Among the entries below, take the line with "268C420 225 440" and the line with "430L55 381L98 331L140", and output them and every line between them exactly, with nothing else.

------------------------------------

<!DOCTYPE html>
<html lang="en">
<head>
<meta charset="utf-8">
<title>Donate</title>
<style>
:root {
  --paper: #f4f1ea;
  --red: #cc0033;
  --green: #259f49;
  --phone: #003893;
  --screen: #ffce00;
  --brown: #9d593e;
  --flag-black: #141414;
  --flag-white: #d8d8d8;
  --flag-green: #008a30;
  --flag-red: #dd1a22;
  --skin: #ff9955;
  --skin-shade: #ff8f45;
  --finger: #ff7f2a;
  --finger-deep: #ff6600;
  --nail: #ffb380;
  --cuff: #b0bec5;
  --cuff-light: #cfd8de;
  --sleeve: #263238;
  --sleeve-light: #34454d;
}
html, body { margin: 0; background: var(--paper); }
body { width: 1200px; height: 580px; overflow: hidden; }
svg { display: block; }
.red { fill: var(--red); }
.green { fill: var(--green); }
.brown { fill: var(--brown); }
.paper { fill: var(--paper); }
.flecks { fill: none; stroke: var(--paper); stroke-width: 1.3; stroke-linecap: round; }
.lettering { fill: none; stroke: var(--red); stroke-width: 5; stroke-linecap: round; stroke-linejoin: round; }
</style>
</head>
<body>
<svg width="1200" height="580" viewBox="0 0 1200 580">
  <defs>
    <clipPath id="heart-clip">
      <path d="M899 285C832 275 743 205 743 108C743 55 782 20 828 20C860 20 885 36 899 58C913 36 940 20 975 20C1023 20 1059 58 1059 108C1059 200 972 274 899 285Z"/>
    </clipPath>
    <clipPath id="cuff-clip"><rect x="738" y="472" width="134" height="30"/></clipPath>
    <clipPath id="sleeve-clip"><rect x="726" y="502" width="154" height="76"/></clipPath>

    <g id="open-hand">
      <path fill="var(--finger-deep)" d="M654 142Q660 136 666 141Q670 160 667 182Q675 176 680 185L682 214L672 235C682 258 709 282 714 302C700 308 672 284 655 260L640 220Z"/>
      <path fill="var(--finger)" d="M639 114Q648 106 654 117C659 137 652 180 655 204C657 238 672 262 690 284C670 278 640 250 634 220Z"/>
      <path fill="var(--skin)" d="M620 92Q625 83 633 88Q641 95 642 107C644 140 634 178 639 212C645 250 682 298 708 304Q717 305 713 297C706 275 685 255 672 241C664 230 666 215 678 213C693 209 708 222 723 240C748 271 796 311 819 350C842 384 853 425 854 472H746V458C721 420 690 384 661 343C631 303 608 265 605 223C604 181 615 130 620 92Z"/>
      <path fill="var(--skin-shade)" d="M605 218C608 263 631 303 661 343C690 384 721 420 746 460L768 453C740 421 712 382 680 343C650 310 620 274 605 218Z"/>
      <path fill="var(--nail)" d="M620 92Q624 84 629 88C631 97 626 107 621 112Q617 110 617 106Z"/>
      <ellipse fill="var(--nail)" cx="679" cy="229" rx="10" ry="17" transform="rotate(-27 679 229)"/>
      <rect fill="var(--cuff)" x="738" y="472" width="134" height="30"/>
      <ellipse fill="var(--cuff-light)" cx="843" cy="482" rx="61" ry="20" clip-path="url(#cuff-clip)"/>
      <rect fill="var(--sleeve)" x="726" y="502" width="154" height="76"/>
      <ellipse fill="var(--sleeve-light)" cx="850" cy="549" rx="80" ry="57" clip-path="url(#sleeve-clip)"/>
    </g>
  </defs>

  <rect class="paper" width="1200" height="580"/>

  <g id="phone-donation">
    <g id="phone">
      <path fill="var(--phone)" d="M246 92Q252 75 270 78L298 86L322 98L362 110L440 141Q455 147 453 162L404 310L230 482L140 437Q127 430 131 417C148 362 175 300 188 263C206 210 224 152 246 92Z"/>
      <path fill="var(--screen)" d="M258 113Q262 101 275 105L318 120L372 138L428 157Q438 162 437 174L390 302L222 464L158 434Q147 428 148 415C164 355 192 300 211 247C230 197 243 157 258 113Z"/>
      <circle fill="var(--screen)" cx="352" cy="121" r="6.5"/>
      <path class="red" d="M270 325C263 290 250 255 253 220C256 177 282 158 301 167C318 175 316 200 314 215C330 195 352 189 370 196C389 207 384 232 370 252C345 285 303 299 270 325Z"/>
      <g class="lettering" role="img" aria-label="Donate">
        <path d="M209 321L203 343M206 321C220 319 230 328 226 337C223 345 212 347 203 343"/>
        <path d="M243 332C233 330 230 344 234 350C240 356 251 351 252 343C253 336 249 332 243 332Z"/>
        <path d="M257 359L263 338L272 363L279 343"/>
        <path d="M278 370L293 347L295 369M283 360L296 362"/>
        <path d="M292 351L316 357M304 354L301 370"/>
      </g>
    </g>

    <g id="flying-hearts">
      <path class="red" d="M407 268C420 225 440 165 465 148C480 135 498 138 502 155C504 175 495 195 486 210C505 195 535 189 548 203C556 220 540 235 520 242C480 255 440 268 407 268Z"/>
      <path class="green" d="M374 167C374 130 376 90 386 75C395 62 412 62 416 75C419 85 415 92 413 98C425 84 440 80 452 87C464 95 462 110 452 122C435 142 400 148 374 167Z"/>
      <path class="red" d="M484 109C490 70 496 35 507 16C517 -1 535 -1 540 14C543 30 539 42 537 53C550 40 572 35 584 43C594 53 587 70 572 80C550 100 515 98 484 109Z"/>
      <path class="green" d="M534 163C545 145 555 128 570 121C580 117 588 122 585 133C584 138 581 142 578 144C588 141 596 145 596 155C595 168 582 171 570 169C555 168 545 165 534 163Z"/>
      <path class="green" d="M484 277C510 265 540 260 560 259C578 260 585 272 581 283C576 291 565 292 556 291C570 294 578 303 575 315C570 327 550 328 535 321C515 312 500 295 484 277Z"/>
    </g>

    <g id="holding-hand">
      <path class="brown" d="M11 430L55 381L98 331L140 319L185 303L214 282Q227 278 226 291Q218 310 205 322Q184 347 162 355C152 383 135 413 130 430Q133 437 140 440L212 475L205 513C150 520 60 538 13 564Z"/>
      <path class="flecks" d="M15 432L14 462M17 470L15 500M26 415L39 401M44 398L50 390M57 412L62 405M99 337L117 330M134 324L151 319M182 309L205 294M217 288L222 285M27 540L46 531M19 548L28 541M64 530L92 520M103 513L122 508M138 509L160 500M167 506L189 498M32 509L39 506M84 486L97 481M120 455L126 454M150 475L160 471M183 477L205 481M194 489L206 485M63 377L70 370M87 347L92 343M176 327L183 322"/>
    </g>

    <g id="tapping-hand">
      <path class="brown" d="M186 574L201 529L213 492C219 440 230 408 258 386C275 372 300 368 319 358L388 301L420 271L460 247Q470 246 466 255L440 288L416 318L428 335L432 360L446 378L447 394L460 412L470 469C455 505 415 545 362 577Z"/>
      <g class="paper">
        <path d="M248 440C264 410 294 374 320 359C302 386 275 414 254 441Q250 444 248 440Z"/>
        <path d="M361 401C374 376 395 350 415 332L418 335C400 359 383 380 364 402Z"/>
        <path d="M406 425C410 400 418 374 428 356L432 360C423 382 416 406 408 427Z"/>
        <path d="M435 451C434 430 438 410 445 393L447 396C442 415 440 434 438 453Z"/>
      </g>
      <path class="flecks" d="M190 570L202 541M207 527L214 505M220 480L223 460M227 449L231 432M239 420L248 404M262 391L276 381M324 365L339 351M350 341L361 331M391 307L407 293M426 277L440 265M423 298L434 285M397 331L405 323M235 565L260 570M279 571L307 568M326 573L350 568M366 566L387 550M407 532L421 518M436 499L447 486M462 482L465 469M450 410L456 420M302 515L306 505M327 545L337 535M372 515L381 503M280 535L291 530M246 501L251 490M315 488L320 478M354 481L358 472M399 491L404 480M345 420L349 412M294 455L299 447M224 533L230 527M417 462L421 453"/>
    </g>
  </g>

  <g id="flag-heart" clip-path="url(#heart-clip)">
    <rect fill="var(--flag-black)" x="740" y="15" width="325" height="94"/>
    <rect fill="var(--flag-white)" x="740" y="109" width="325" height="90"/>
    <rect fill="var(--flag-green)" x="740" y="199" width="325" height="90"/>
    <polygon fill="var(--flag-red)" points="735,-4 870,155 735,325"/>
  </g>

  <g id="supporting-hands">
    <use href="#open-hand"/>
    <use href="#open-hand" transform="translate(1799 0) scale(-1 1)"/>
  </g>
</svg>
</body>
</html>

------------------------------------

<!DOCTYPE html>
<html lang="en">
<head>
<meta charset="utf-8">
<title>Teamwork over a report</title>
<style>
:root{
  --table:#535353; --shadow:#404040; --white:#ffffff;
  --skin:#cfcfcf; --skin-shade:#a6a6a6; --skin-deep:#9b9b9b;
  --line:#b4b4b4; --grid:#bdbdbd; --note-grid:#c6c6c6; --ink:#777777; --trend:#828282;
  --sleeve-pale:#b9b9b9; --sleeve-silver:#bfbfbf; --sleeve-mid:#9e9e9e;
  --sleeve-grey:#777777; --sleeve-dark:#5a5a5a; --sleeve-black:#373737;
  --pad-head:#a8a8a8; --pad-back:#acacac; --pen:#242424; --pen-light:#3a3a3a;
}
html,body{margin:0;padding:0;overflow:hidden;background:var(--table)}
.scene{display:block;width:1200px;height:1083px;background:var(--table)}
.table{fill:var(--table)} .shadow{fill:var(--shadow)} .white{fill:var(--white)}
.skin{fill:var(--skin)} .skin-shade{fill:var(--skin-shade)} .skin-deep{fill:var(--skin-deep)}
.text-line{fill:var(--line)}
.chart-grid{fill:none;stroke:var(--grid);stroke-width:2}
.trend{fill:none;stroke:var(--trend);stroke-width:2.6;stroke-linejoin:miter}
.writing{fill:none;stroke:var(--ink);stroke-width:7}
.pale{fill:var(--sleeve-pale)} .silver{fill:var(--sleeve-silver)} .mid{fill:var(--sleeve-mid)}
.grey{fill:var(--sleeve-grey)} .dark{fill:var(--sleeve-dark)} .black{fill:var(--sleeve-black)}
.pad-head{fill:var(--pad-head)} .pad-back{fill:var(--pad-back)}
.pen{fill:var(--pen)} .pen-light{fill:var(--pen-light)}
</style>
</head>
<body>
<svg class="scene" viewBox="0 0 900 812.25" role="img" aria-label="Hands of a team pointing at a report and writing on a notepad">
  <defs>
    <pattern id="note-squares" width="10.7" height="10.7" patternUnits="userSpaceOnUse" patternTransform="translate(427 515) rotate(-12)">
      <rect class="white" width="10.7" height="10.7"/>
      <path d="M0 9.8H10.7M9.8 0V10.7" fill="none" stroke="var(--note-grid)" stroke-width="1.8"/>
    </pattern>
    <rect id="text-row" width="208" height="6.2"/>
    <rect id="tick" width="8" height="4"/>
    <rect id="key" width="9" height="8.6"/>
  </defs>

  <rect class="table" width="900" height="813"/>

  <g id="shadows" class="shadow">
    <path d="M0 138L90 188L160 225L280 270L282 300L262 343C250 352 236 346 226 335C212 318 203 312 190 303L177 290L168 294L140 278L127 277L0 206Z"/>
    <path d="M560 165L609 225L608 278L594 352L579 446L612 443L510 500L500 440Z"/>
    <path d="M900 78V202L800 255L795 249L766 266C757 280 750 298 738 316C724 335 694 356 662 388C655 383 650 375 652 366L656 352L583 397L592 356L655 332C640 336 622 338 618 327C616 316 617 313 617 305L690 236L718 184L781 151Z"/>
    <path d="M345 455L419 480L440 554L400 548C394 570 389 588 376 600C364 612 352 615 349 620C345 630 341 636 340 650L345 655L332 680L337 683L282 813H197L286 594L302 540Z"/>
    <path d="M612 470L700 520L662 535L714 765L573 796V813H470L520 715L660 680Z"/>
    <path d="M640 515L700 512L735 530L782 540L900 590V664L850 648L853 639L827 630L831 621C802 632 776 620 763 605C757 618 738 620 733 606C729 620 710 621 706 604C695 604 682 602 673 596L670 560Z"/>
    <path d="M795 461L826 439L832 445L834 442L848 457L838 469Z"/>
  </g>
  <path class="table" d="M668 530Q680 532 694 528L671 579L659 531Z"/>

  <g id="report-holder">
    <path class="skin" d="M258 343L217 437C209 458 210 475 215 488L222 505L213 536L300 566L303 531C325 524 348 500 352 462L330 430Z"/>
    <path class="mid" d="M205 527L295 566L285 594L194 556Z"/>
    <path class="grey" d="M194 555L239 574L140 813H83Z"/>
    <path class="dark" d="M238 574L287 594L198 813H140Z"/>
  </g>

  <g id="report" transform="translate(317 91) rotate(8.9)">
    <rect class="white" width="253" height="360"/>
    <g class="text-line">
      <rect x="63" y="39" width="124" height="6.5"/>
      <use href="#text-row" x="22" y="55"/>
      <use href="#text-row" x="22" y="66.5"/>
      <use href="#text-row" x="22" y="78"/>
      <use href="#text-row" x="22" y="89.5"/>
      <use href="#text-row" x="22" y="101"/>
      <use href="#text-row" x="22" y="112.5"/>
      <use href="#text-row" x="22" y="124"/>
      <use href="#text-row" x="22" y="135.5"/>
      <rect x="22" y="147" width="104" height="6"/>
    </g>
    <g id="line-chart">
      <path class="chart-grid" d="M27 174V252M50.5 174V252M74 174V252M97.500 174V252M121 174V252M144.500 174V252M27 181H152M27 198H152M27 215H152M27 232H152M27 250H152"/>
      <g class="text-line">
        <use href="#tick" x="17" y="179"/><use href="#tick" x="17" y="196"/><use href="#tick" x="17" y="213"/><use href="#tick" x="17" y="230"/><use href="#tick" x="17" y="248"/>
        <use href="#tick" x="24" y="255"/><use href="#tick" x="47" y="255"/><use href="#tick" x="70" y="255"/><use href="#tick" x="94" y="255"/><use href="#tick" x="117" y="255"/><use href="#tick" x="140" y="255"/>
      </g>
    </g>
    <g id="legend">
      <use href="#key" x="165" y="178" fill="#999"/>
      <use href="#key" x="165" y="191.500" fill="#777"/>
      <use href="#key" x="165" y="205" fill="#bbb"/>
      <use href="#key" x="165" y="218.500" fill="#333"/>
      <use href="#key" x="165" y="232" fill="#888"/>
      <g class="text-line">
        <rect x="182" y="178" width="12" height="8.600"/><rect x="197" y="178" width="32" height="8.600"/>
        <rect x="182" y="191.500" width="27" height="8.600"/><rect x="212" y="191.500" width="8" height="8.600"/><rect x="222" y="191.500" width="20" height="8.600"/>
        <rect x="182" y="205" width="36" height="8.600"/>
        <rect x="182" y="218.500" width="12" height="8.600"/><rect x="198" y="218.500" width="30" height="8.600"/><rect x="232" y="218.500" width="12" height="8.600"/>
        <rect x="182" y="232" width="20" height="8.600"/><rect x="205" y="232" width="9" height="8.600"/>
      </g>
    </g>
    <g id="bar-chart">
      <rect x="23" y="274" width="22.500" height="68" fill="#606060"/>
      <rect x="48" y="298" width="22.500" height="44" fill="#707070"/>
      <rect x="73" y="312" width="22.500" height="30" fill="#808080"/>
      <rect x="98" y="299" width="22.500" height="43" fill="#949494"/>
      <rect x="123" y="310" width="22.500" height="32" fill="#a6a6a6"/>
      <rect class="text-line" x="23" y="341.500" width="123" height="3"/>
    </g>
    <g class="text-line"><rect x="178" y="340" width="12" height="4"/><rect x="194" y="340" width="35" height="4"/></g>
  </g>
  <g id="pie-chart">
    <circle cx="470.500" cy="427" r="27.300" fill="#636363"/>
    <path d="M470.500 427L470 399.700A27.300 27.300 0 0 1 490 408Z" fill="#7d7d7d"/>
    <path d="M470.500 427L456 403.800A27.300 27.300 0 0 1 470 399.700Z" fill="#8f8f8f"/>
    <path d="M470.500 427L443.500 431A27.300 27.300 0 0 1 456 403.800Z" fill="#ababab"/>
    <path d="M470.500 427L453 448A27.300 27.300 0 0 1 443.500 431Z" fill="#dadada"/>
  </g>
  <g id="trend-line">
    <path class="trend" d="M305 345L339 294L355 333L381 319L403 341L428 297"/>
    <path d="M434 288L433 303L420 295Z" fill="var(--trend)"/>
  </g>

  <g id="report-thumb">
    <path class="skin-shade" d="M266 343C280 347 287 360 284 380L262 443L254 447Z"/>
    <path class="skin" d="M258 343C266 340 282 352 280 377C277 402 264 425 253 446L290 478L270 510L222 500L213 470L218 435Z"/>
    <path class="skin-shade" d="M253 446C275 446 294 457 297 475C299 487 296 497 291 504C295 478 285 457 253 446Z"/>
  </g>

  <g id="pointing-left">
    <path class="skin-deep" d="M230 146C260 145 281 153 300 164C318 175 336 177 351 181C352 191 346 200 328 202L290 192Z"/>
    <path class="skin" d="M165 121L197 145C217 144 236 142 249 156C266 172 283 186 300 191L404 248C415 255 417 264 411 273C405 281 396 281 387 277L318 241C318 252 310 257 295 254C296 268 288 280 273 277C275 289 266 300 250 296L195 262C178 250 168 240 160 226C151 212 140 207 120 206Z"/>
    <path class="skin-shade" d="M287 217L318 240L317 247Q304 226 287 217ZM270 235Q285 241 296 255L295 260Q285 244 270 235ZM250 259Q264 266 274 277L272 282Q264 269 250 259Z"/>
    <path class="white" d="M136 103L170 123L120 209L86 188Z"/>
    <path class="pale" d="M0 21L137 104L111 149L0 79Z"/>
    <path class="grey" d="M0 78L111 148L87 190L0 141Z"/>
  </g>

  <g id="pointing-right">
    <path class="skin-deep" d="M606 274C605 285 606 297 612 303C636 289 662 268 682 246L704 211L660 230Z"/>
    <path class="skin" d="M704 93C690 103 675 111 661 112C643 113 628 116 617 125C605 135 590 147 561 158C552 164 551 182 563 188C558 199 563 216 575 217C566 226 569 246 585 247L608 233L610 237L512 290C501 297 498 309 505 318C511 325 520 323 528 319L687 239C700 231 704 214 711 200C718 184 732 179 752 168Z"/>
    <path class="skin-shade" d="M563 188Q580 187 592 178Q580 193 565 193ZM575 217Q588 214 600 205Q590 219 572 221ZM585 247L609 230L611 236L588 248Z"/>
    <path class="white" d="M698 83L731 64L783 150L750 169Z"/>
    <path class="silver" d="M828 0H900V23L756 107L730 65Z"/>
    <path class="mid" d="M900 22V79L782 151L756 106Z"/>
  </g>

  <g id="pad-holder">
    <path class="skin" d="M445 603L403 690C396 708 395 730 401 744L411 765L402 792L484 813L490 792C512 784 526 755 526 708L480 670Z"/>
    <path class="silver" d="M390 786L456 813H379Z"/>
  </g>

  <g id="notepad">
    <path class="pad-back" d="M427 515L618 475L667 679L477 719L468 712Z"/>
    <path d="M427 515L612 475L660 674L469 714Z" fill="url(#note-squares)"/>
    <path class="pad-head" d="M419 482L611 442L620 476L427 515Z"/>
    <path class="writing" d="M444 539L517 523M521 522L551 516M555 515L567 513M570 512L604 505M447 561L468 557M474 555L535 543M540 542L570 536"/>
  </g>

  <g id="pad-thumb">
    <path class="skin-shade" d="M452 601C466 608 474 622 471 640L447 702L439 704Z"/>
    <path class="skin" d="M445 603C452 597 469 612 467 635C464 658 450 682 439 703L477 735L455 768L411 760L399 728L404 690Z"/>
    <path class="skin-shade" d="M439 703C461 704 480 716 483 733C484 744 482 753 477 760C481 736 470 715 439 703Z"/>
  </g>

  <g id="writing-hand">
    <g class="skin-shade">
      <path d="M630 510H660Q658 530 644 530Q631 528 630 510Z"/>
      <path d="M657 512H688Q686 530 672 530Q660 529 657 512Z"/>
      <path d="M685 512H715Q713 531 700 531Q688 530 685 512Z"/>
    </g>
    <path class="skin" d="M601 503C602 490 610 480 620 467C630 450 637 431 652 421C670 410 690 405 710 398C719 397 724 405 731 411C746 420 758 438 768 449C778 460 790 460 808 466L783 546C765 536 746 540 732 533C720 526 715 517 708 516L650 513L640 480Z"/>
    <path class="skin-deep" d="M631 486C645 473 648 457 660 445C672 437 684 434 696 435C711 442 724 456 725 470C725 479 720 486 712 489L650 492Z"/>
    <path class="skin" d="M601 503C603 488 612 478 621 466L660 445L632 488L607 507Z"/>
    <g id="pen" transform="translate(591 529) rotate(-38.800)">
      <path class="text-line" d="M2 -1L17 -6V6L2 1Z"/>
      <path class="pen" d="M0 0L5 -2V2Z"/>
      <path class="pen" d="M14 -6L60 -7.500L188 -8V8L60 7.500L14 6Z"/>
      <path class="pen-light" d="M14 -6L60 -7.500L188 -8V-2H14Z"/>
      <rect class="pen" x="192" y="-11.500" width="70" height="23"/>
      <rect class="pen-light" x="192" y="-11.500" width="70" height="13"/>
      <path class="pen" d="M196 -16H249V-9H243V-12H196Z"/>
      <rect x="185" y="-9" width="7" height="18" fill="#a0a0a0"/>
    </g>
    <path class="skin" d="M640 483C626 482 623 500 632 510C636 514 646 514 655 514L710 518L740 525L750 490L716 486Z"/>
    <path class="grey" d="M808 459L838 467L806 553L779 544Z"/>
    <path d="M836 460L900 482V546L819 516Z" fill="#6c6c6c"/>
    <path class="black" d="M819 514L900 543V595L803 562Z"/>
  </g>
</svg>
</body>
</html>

------------------------------------

§ Answer to the exercise:
      <path class="red" d="M407 268C420 225 440 165 465 148C480 135 498 138 502 155C504 175 495 195 486 210C505 195 535 189 548 203C556 220 540 235 520 242C480 255 440 268 407 268Z"/>
      <path class="green" d="M374 167C374 130 376 90 386 75C395 62 412 62 416 75C419 85 415 92 413 98C425 84 440 80 452 87C464 95 462 110 452 122C435 142 400 148 374 167Z"/>
      <path class="red" d="M484 109C490 70 496 35 507 16C517 -1 535 -1 540 14C543 30 539 42 537 53C550 40 572 35 584 43C594 53 587 70 572 80C550 100 515 98 484 109Z"/>
      <path class="green" d="M534 163C545 145 555 128 570 121C580 117 588 122 585 133C584 138 581 142 578 144C588 141 596 145 596 155C595 168 582 171 570 169C555 168 545 165 534 163Z"/>
      <path class="green" d="M484 277C510 265 540 260 560 259C578 260 585 272 581 283C576 291 565 292 556 291C570 294 578 303 575 315C570 327 550 328 535 321C515 312 500 295 484 277Z"/>
    </g>

    <g id="holding-hand">
      <path class="brown" d="M11 430L55 381L98 331L140 319L185 303L214 282Q227 278 226 291Q218 310 205 322Q184 347 162 355C152 383 135 413 130 430Q133 437 140 440L212 475L205 513C150 520 60 538 13 564Z"/>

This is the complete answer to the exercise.